Action item -> Copy the data below in full, exactly as it appears.

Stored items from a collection
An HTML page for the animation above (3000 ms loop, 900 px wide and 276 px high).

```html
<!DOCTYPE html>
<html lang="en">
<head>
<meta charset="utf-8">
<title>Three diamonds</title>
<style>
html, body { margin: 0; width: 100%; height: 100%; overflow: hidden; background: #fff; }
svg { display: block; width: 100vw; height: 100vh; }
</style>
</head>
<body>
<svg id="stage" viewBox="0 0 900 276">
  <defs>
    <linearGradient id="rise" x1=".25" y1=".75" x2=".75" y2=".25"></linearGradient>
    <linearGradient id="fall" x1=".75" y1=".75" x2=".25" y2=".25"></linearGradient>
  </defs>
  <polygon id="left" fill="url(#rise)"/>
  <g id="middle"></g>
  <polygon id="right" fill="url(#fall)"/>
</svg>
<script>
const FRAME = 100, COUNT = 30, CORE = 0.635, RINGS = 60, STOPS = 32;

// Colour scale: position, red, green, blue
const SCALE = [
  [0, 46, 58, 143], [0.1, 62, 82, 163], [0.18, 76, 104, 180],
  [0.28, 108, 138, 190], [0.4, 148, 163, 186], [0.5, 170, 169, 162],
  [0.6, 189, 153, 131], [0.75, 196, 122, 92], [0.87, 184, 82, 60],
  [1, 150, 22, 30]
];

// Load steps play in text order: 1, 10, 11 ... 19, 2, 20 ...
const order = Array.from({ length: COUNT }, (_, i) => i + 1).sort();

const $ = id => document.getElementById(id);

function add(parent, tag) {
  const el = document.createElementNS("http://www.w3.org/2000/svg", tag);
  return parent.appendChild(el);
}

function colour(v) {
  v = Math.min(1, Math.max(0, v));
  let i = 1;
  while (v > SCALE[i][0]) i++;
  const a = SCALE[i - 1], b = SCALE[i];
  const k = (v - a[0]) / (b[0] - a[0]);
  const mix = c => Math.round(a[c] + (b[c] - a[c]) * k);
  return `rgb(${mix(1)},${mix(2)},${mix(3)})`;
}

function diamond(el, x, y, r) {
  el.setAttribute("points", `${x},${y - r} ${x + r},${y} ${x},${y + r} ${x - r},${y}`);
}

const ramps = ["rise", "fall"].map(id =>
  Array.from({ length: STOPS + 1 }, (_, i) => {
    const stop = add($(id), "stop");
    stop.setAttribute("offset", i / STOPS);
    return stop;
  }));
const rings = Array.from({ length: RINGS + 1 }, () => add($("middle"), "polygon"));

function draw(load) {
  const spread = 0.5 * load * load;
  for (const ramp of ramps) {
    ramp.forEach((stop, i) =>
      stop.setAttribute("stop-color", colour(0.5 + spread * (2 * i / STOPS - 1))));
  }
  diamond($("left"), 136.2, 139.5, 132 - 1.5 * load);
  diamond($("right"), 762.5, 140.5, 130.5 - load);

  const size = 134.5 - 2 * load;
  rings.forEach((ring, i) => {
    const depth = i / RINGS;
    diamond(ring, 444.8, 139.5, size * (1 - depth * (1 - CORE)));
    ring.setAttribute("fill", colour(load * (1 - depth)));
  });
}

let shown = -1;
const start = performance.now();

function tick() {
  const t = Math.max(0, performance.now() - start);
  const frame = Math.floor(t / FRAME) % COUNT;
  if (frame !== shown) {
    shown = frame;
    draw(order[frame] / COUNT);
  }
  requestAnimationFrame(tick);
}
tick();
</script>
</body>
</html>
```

Answer for the task ->
An HTML page for the animation above (3000 ms loop, 900 px wide and 276 px high).

```html
<!DOCTYPE html>
<html lang="en">
<head>
<meta charset="utf-8">
<title>Three diamonds</title>
<style>
html, body { margin: 0; width: 100%; height: 100%; overflow: hidden; background: #fff; }
svg { display: block; width: 100vw; height: 100vh; }
</style>
</head>
<body>
<svg id="stage" viewBox="0 0 900 276">
  <defs>
    <linearGradient id="rise" x1=".25" y1=".75" x2=".75" y2=".25"></linearGradient>
    <linearGradient id="fall" x1=".75" y1=".75" x2=".25" y2=".25"></linearGradient>
  </defs>
  <polygon id="left" fill="url(#rise)"/>
  <g id="middle"></g>
  <polygon id="right" fill="url(#fall)"/>
</svg>
<script>
const FRAME = 100, COUNT = 30, CORE = 0.635, RINGS = 60, STOPS = 32;

// Colour scale: position, red, green, blue
const SCALE = [
  [0, 46, 58, 143], [0.1, 62, 82, 163], [0.18, 76, 104, 180],
  [0.28, 108, 138, 190], [0.4, 148, 163, 186], [0.5, 170, 169, 162],
  [0.6, 189, 153, 131], [0.75, 196, 122, 92], [0.87, 184, 82, 60],
  [1, 150, 22, 30]
];

// Load steps play in text order: 1, 10, 11 ... 19, 2, 20 ...
const order = Array.from({ length: COUNT }, (_, i) => i + 1).sort();

const $ = id => document.getElementById(id);

function add(parent, tag) {
  const el = document.createElementNS("http://www.w3.org/2000/svg", tag);
  return parent.appendChild(el);
}

function colour(v) {
  v = Math.min(1, Math.max(0, v));
  let i = 1;
  while (v > SCALE[i][0]) i++;
  const a = SCALE[i - 1], b = SCALE[i];
  const k = (v - a[0]) / (b[0] - a[0]);
  const mix = c => Math.round(a[c] + (b[c] - a[c]) * k);
  return `rgb(${mix(1)},${mix(2)},${mix(3)})`;
}

function diamond(el, x, y, r) {
  el.setAttribute("points", `${x},${y - r} ${x + r},${y} ${x},${y + r} ${x - r},${y}`);
}

const ramps = ["rise", "fall"].map(id =>
  Array.from({ length: STOPS + 1 }, (_, i) => {
    const stop = add($(id), "stop");
    stop.setAttribute("offset", i / STOPS);
    return stop;
  }));
const rings = Array.from({ length: RINGS + 1 }, () => add($("middle"), "polygon"));

function draw(load) {
  const spread = 0.5 * load * load;
  for (const ramp of ramps) {
    ramp.forEach((stop, i) =>
      stop.setAttribute("stop-color", colour(0.5 + spread * (2 * i / STOPS - 1))));
  }
  diamond($("left"), 136.2, 139.5, 132 - 1.5 * load);
  diamond($("right"), 762.5, 140.5, 130.5 - load);

  const size = 134.5 - 2 * load;
  rings.forEach((ring, i) => {
    const depth = i / RINGS;
    diamond(ring, 444.8, 139.5, size * (1 - depth * (1 - CORE)));
    ring.setAttribute("fill", colour(load * (1 - depth)));
  });
}

let shown = -1;
const start = performance.now();

function tick() {
  const t = Math.max(0, performance.now() - start);
  const frame = Math.floor(t / FRAME) % COUNT;
  if (frame !== shown) {
    shown = frame;
    draw(order[frame] / COUNT);
  }
  requestAnimationFrame(tick);
}
tick();
</script>
</body>
</html>
```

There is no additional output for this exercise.